Communication is important. To convey our history, our information, our data, those ones and zeroes – we need to find effective and efficient methods to do so. In our modern society, we have found ways to do so. In this digital age, there are many ways to store data – that information – for the future. So that we – the people here and now – can showcase where our future generations have come from. So that we can document how our world was now – in its fantastic elements – and in all of our inherent flaws. So that we may communicate more effectively, while we still have difficulty trying to talk to people in other countries in a clear and concise manner.
As I sit here and listen to Blind Faith’s “Can’t Find My Way Home” – and contemplate the extremely large issue of communicating – I realize how big all of this really is. History encompasses a very large area of human-kind. We find out where we’ve come from. We document where we are. And for what? In the hopes that future generations don’t make the same mistakes? Each successive war we wage on this planet showcases our collective ineffectiveness in delivering that keynote speech. Instead of learning to value the lives of others, we invent new ways to achieve a larger body-counts and wider-spread destruction. We’ve even learned to utilize methodologies that not only poison our enemies but lay waste to their homelands – insuring that their future generations won’t have a place to inhabit.

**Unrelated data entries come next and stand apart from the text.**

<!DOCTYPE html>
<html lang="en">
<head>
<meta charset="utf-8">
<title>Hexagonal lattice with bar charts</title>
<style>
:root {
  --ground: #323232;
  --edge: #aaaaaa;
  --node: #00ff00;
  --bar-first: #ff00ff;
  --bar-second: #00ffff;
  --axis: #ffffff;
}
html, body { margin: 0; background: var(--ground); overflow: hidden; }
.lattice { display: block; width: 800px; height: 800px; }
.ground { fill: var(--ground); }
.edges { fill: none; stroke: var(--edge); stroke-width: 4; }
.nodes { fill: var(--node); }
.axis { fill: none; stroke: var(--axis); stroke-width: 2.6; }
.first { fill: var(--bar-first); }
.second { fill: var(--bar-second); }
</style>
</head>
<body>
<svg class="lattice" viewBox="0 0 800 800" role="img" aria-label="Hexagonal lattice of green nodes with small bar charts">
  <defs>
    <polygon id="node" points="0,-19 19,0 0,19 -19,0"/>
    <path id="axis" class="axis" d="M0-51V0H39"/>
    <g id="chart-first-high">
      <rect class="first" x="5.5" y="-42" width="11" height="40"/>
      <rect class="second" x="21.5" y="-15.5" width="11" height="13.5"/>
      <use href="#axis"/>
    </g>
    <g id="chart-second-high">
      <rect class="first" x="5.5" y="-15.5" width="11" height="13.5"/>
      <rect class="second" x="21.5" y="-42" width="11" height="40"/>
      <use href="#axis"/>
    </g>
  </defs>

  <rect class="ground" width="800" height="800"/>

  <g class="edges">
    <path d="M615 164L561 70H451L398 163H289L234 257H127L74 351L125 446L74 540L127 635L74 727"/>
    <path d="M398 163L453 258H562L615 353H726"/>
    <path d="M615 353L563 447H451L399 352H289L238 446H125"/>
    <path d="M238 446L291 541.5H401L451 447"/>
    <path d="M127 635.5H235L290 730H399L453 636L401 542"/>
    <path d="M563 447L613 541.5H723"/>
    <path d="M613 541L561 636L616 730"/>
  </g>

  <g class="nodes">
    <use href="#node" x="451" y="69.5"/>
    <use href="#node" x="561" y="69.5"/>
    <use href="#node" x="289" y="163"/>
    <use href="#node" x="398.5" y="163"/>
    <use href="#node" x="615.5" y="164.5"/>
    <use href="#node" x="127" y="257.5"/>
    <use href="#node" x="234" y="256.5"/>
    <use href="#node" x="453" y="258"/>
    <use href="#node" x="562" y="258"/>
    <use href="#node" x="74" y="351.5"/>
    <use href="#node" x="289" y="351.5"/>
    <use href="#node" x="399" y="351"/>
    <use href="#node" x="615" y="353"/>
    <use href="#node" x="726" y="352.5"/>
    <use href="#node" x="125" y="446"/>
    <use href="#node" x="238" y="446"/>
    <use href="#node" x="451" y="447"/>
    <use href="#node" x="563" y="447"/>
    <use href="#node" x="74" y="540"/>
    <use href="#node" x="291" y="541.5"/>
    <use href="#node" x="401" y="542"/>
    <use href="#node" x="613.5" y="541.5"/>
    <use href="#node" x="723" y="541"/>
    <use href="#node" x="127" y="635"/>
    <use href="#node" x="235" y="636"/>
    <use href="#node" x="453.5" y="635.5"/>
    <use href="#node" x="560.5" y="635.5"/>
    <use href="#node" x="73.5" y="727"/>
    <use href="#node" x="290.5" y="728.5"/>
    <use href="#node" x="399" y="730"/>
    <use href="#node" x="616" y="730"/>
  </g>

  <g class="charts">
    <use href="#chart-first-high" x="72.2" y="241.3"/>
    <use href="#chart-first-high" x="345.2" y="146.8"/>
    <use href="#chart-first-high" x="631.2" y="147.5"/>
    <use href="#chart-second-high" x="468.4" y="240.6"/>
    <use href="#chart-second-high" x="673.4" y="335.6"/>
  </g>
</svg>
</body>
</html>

In my Introduction to Business Communications classes, I teach my students about the archival of business processes and why this particular concept is so important. Every business process utilized is documented – regardless of its success or failure. Through this methodology, businesses can look back to see what worked, what didn’t, and puzzle out a reasoning of why. Sometimes business processes fail because the technology wasn’t available to make it successful. Therefore, in archiving that information, a business can look backwards to find an answer for moving forward. I would like to believe that we, mankind in general, could utilize our collective History in that manner.
In our current digital age, information is truly powerful. Look at how our personal information- as consumers – is traded and sold as a commodity between businesses. There are Data-Marts where consumer is available for purchase. Companies keep Data Warehouses for the storage of information on consumers. Everything that you do on a company’s website is monitored, tracked, gathered, and analyzed. That information provides insight to companies on how to present products to the consumer. It also showcases the effectiveness in marketing of the products, as well as the relative power of the product in the digital marketplace. All of that information is a company’s History – and its considered to be the lifeblood of the company.
Again, I would hope that we look at our own generated History – as a society in general – and guard it with the same zeal…I hope.